▸ **REQUIRED ACTION**: In the entries below, the word "chip" appears on some lines. Copy each of those lines.
-- AVAILABLE RECORDS follows --
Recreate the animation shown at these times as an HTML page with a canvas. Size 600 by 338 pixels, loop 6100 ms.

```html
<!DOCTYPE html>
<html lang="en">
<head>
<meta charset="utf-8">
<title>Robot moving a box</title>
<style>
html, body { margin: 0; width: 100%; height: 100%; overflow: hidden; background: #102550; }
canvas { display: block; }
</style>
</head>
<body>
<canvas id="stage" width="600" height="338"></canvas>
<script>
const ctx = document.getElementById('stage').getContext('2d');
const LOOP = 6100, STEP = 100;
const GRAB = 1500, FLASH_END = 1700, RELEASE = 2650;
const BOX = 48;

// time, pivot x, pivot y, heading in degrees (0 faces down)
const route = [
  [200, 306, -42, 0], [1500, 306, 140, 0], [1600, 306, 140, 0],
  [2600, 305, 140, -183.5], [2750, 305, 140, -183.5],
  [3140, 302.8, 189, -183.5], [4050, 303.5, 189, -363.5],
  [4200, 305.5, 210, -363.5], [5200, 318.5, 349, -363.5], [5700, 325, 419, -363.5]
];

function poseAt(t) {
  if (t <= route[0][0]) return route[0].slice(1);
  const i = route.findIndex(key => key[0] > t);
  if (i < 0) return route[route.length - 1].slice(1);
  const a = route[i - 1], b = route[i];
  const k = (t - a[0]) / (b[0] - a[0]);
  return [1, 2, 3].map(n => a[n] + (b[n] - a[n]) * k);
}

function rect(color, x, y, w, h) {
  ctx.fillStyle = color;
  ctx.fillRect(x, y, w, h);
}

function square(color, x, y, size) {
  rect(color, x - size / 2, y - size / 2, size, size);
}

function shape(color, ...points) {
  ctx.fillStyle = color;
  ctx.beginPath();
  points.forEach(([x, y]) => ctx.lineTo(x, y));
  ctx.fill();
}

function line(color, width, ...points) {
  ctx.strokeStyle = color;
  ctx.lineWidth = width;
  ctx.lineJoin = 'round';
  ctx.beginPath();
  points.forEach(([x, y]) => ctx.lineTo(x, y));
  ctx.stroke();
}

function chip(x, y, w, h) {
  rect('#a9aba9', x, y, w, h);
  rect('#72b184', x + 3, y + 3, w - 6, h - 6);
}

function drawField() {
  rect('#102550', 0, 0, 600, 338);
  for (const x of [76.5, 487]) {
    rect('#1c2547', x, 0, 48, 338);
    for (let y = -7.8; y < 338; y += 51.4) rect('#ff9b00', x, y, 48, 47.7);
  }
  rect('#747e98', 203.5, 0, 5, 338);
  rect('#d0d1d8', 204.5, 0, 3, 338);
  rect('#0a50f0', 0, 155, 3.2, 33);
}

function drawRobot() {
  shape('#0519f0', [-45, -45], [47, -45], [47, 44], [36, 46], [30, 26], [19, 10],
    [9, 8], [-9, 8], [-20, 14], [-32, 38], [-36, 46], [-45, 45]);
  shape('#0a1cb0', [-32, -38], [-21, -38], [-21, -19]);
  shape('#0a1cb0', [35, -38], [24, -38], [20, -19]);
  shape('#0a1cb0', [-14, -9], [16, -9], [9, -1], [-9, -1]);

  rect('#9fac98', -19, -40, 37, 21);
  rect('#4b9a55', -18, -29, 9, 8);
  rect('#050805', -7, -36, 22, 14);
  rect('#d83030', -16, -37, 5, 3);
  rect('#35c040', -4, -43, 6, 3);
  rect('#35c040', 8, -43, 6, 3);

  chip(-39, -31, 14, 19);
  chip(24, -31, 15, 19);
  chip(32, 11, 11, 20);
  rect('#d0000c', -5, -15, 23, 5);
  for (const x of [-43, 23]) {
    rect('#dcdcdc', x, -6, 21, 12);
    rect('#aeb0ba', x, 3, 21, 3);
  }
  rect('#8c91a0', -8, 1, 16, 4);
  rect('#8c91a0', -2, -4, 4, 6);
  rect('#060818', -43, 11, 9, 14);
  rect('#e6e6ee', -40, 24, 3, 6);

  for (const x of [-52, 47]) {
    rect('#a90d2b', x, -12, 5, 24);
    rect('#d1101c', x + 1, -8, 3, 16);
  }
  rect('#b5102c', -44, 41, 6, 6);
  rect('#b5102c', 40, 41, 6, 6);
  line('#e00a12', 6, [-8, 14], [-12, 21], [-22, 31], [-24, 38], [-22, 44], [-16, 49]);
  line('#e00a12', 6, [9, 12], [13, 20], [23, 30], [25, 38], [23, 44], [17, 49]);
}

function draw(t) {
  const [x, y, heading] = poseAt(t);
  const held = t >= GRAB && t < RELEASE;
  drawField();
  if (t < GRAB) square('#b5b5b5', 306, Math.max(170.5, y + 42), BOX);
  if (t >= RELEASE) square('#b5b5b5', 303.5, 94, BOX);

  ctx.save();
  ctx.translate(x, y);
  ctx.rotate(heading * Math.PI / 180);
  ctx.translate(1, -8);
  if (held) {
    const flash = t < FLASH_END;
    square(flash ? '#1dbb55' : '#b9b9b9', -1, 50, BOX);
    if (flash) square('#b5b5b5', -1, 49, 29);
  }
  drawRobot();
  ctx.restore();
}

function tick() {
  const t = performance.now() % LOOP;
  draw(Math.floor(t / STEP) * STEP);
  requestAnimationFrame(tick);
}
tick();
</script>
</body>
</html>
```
-- AVAILABLE RECORDS concluded --
▸ **YOUR SOLUTION**:
function chip(x, y, w, h) {
  chip(-39, -31, 14, 19);
  chip(24, -31, 15, 19);
  chip(32, 11, 11, 20);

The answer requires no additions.